The "FMUSLMS" license plate was first photographed by St. Cloud resident Haji Yusuf, whose post highlighting the offensive message went viral almost immediately after he posted it online this past weekend.
"While [Donald] Trump is winning," Yusuf wrote, "meanwhile some in St. Cloud don't want to be left behind." His post was recognized and reshared by UniteCloud, the St. Cloud-based anti-racism group that's trying to help that city improve on its long-troubled relationship with its Somali community.
As it turns out, the driver might have just been visiting St. Cloud: The plate was issued in June 2015 out of the Minnesota Department of Public Safety's office in Foley. That agency's driver and vehicle services division reviewed the plate and, somehow, no one caught the not-even-thinly veiled racism it entailed. Perhaps they thought it was the call letters to a cool new FM talk station.
The DPS is distancing itself from granting the request to the racist driver, whose identity remains unknown. In a statement issued Monday afternoon, spokesman Bruce Gordon said the plate is "offensive and distasteful," and the state's in the process of revoking its issuance and getting it back off the streets.
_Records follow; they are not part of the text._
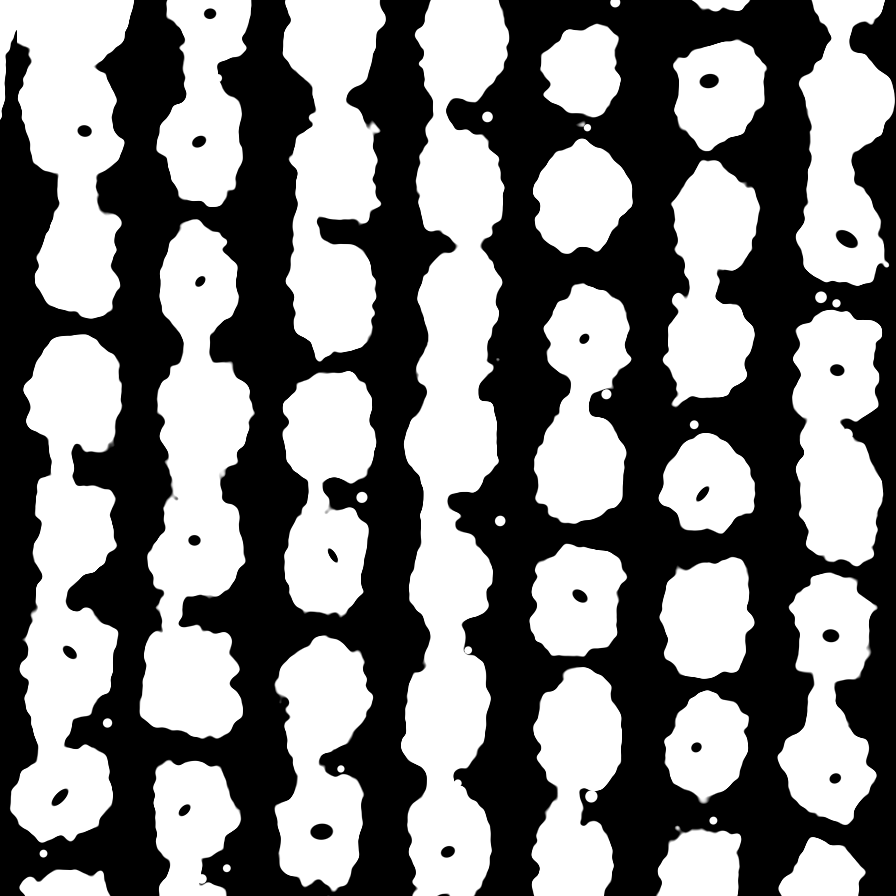
A Shadertoy shader for this pattern:

```glsl
// Leaning columns of ragged white blobs on black, joined by necks, with pinholes and specks.

const vec2 PITCH = vec2(0.142, 0.1485);   // spacing of columns and rows
const vec2 BLOB = vec2(0.0475, 0.0595);   // mean half size of a blob
const vec2 ANCHOR = vec2(0.081, 0.562);   // centre of blob (0, 0)
const float ROW_SLOPE = -0.147;
const float COLUMN_LEAN = 0.02;

float hash(vec2 p) {
    return fract(sin(dot(p, vec2(127.1, 311.7))) * 43758.5453);
}

float cellRandom(vec2 cell, float salt) {
    return hash(cell + salt * vec2(17.3, 9.1));
}

float valueNoise(vec2 p) {
    vec2 i = floor(p), f = fract(p);
    f = f * f * (3.0 - 2.0 * f);
    float low = mix(hash(i), hash(i + vec2(1, 0)), f.x);
    float high = mix(hash(i + vec2(0, 1)), hash(i + vec2(1, 1)), f.x);
    return mix(low, high, f.y);
}

float smoothMin(float a, float b, float k) {
    float h = max(k - abs(a - b), 0.0) / k;
    return min(a, b) - h * h * k * 0.25;
}

float superellipse(vec2 p, vec2 radius, float power) {
    vec2 q = pow(abs(p) / radius + 1e-4, vec2(power));
    return (pow(q.x + q.y, 1.0 / power) - 1.0) * radius.x;
}

float box(vec2 p, vec2 halfSize) {
    vec2 q = abs(p) - halfSize;
    return length(max(q, 0.0)) + min(max(q.x, q.y), 0.0);
}

// Blob with a random size, place and squareness
float blob(vec2 p, vec2 cell) {
    vec2 jitter = vec2(cellRandom(cell, 1.0), cellRandom(cell, 2.0)) - 0.5;
    vec2 growth = vec2(cellRandom(cell, 3.0), cellRandom(cell, 4.0)) - 0.5;
    float power = mix(2.1, 3.3, cellRandom(cell, 5.0));
    return superellipse(p - jitter * 0.010, BLOB * (1.0 + growth * 0.18), power);
}

// Bridge to the blob above, present in about half the cells
float neck(vec2 p, vec2 cell) {
    float halfWidth = mix(0.008, 0.030, cellRandom(cell, 6.0));
    float offset = halfWidth - 0.038 + 0.018 * cellRandom(cell, 7.0);
    float d = box(p - vec2(offset, PITCH.y * 0.5), vec2(halfWidth, 0.045));
    return cellRandom(cell, 8.0) < 0.52 ? d : 1.0;
}

// Dark dot near the middle of some blobs
float pinhole(vec2 p, vec2 cell) {
    vec2 offset = vec2(cellRandom(cell, 9.0), cellRandom(cell, 10.0)) - 0.5;
    float size = cellRandom(cell, 11.0);
    float radius = 0.0055 + 0.004 * size * size * size;
    vec2 q = p - offset * 0.018;
    q.y += q.x * (offset.x + offset.y);
    q.x *= mix(1.0, 0.7, size);
    return cellRandom(cell, 12.0) < 0.46 ? length(q) - radius : 1.0;
}

// Light specks scattered along the gap above a blob
float specks(vec2 p, vec2 cell) {
    float d = 1.0;
    for (float i = 0.0; i < 3.0; i++) {
        vec2 place = vec2(cellRandom(cell, 20.0 + i), cellRandom(cell, 30.0 + i)) - 0.5;
        float radius = mix(0.004, 0.007, cellRandom(cell, 40.0 + i));
        float dotDistance = length(p - vec2(0.01, PITCH.y * 0.5) - place * vec2(0.09, 0.02)) - radius;
        if (cellRandom(cell, 50.0 + i) < 0.22) d = min(d, dotDistance);
    }
    return d;
}

// Fine and coarse raggedness of the edges
float roughness(vec2 p) {
    float coarse = valueNoise(p * 24.0) - 0.5;
    float fine = valueNoise(p * 58.0 + 7.3) - 0.5;
    float grain = valueNoise(p * 115.0 + 3.1) - 0.5;
    return coarse * 0.013 + fine * 0.013 + grain * 0.004;
}

// Signed distance to the white area, negative inside
float pattern(vec2 p) {
    float x = p.x - COLUMN_LEAN * (p.y - 0.5) - ANCHOR.x;
    float column = floor(x / PITCH.x + 0.5);
    float y = p.y - ANCHOR.y - ROW_SLOPE * column * PITCH.x;
    float row = floor(y / PITCH.y + 0.5);
    float shape = 1.0, holes = 1.0, dots = 1.0;
    for (float j = -1.0; j <= 1.0; j++) {
        vec2 cell = vec2(column, row + j);
        vec2 local = vec2(x, y) - cell * PITCH;
        shape = smoothMin(shape, blob(local, cell), 0.008);
        shape = smoothMin(shape, neck(local, cell), 0.012);
        holes = min(holes, pinhole(local, cell));
        dots = min(dots, specks(local, cell));
    }
    // The upper left corner is overgrown
    float overgrowth = 0.035 * smoothstep(0.22, 0.0, length(p - vec2(0.0, 1.0)));
    shape += roughness(p) - overgrowth;
    return min(max(shape, -holes), dots);
}

void mainImage(out vec4 fragColor, in vec2 fragCoord) {
    vec2 p = fragCoord / iResolution.y;
    float pixel = 1.0 / iResolution.y;
    float white = 1.0 - smoothstep(-0.7 * pixel, 0.7 * pixel, pattern(p));
    fragColor = vec4(vec3(white), 1.0);
}
```
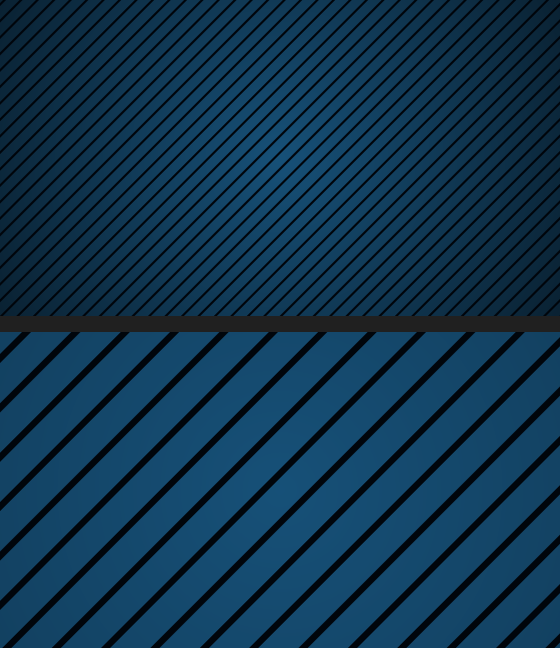
Top: the whole. Bottom: its middle third, enlarged.
Give the GLSL for this pattern, as a Shadertoy shader.

```glsl
// Thin dark diagonal lines, evenly spaced, over a deep blue ground.
// One signed diagonal coordinate is repeated with fract to give the lines;
// a radial gradient dims the blue from the center to the corners.

const float LINES_PER_HEIGHT = 19.2;   // repeats down one canvas height
const float LINE_SHARE = 0.185;        // part of each repeat that is line
const float LINE_PHASE = -0.333;       // shift from the center, in repeats

const vec3 CENTER_BLUE = vec3(0.088, 0.315, 0.470);
const vec3 CORNER_BLUE = vec3(0.038, 0.131, 0.197);
const vec3 LINE_COLOR  = vec3(0.000, 0.018, 0.045);

// Distance to the nearest diagonal line axis, in canvas heights.
float diagonalDistance(vec2 p, float repeats, float phase) {
    float cell = fract((p.x - p.y) * repeats - phase + 0.5) - 0.5;
    return abs(cell) / (repeats * sqrt(2.0));
}

// Coverage of a line with the given half width, softened over one pixel.
float lineMask(float dist, float halfWidth, float pixel) {
    return clamp(0.5 + (halfWidth - dist) / pixel, 0.0, 1.0);
}

// Blue ground that falls off evenly from the center to the corners.
vec3 vignette(vec2 p, float cornerRadius, vec3 inner, vec3 outer) {
    return mix(inner, outer, clamp(length(p) / cornerRadius, 0.0, 1.0));
}

void mainImage(out vec4 fragColor, in vec2 fragCoord) {
    // Centered coordinates, one unit per canvas height
    vec2 p = (fragCoord - 0.5 * iResolution.xy) / iResolution.y;
    float pixel = 1.0 / iResolution.y;
    float cornerRadius = 0.5 * length(iResolution.xy) / iResolution.y;

    // Ground
    vec3 color = vignette(p, cornerRadius, CENTER_BLUE, CORNER_BLUE);

    // Lines
    float halfWidth = 0.5 * LINE_SHARE / (LINES_PER_HEIGHT * sqrt(2.0));
    float dist = diagonalDistance(p, LINES_PER_HEIGHT, LINE_PHASE);
    color = mix(color, LINE_COLOR, lineMask(dist, halfWidth, pixel));

    fragColor = vec4(color, 1.0);
}
```
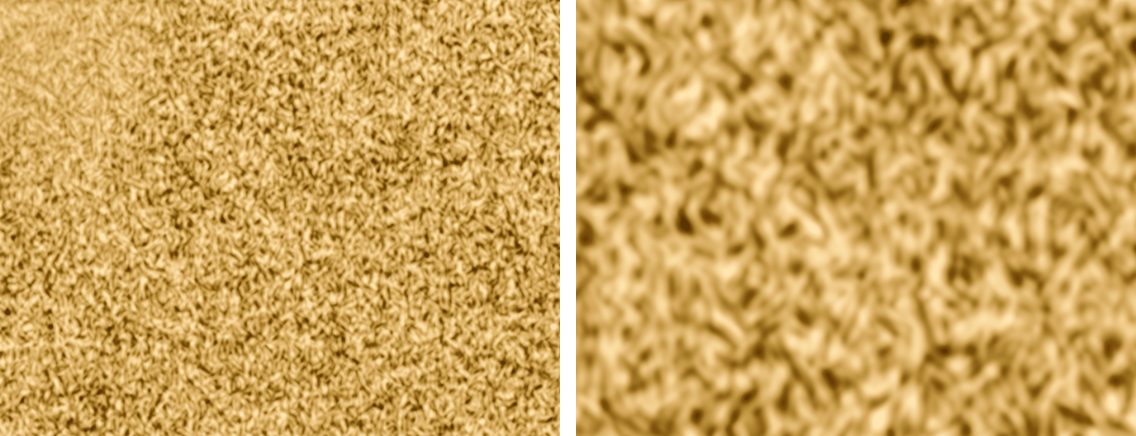
Left, the full canvas; right, a detail of the centre.
Write a Shadertoy shader that draws this texture.

```glsl
// Golden straw-like pile: short, soft strands leaning in mixed directions.
// Stretched gradient noise in several directions is blended by patchy masks,
// joined by dark flecks and clumps, then coloured through a tonal ramp.

const vec2  STRAND_FREQ = vec2(92.0, 48.0);  // across, along; per canvas height
const float PATCH_FREQ  = 30.0;
const float FLECK_FREQ  = 52.0;
const float CLUMP_FREQ  = 22.0;
const float BROAD_FREQ  = 5.0;
const float STRAND_AMOUNT = 0.78;
const float FLECK_AMOUNT  = 0.46;
const float CLUMP_AMOUNT  = 0.34;
const float BROAD_AMOUNT  = 0.17;
const float MAX_LEAN = 0.95;                 // radians from upright
const int   DIRECTIONS = 5;
const float PATCH_CONTRAST = 1.1;
const float NOISE_DEVIATION = 0.216;         // of raw gradient noise

const vec3 SHADOW = vec3(0.35, 0.20, 0.00);
const vec3 BROWN  = vec3(0.49, 0.32, 0.04);
const vec3 OCHRE  = vec3(0.64, 0.47, 0.15);
const vec3 GOLD   = vec3(0.75, 0.58, 0.25);
const vec3 STRAW  = vec3(0.83, 0.66, 0.36);
const vec3 WHEAT  = vec3(0.89, 0.73, 0.45);
const vec3 CREAM  = vec3(0.95, 0.81, 0.56);
const vec3 GLINT  = vec3(1.00, 0.90, 0.69);

// Random unit vector for a lattice point
vec2 gradientAt(ivec2 cell) {
    uvec2 u = uvec2(cell);
    uint h = u.x * 1597334677u ^ u.y * 3812015801u;
    h = (h ^ (h >> 16)) * 2146121005u;
    h = (h ^ (h >> 15)) * 2221713035u;
    h ^= h >> 16;
    float angle = float(h & 65535u) / 65536.0 * 6.28318;
    return vec2(cos(angle), sin(angle));
}

// Gradient noise scaled to unit deviation
float noise(vec2 p) {
    vec2 base = floor(p);
    vec2 f = p - base;
    ivec2 c = ivec2(base);
    vec2 s = f * f * f * (f * (f * 6.0 - 15.0) + 10.0);
    float a = dot(gradientAt(c), f);
    float b = dot(gradientAt(c + ivec2(1, 0)), f - vec2(1, 0));
    float d = dot(gradientAt(c + ivec2(0, 1)), f - vec2(0, 1));
    float e = dot(gradientAt(c + ivec2(1, 1)), f - vec2(1, 1));
    return mix(mix(a, b, s.x), mix(d, e, s.x), s.y) / NOISE_DEVIATION;
}

// Strands: each patch favours one of several leanings
float strands(vec2 p) {
    float sum = 0.0;
    float power = 0.0;
    for (int i = 0; i < DIRECTIONS; i++) {
        float k = float(i);
        float lean = MAX_LEAN * (2.0 * k / float(DIRECTIONS - 1) - 1.0);
        float c = cos(lean);
        float s = sin(lean);
        vec2 along = vec2(c * p.x - s * p.y, s * p.x + c * p.y);
        float patchNoise = noise(p * PATCH_FREQ + 41.3 * (k + 1.0));
        float weight = exp(PATCH_CONTRAST * patchNoise - 0.6 * abs(lean));
        sum += weight * noise(along * STRAND_FREQ + 67.7 * k);
        power += weight * weight;
    }
    return sum * inversesqrt(power);
}

// Ramp stops sit at deviations that give each tone its share of the area
vec3 strawColor(float tone) {
    vec3 color = mix(SHADOW, BROWN, smoothstep(-3.0, -2.05, tone));
    color = mix(color, OCHRE, clamp((tone + 2.05) / 0.74, 0.0, 1.0));
    color = mix(color, GOLD,  clamp((tone + 1.31) / 0.64, 0.0, 1.0));
    color = mix(color, STRAW, clamp((tone + 0.67) / 0.62, 0.0, 1.0));
    color = mix(color, WHEAT, clamp((tone + 0.05) / 0.68, 0.0, 1.0));
    color = mix(color, CREAM, clamp((tone - 0.63) / 0.78, 0.0, 1.0));
    return mix(color, GLINT, clamp((tone - 1.41) / 1.20, 0.0, 1.0));
}

void mainImage(out vec4 fragColor, in vec2 fragCoord) {
    vec2 p = fragCoord / iResolution.y;

    // Layers from fine to broad
    float tone = STRAND_AMOUNT * strands(p)
               + FLECK_AMOUNT * noise(p * FLECK_FREQ + 13.7)
               + CLUMP_AMOUNT * noise(p * CLUMP_FREQ * vec2(0.9, 1.1) + 91.2)
               + BROAD_AMOUNT * noise(p * BROAD_FREQ + 7.4);

    // Calmer, paler upper left corner and a slightly darker foot
    float calm = 1.0 - smoothstep(0.0, 0.7, distance(p, vec2(0.0, 1.0)));
    tone = tone * (1.0 - 0.5 * calm) + 0.4 * calm;
    tone += 0.25 * (p.y - 0.5) - 0.04;

    fragColor = vec4(strawColor(tone), 1.0);
}
```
“The Department of Public Safety apologizes for this error," Gordon said. "The Driver and Vehicle Services Division is reviewing its process for approving personalized license plates today and will immediately provide additional review and oversight of applications.”
Also disapproving was Gov. Mark Dayton, who chimed in with a statement of his own. Whoever wanted that plate "should be ashamed," said the governor, who recently lent the weight of his office to a public relations campaign to combat anti-Islamic sentiment in Minnesota.
"That prejudice has no place in Minnesota," Dayton said.
The plate's appearance caught the eye of the national Council on Islamic-American Relations, where spokesman Ibrahim Hooper noted that this plate might be a new embarrassment for Minnesota, but is hardly the first of its kind for the United States.
"In an overall atmosphere in which anti-Muslim bigotry is rising, it's somehow seen as, 'This is OK for me to do,' " Hooper told the St. Cloud Times.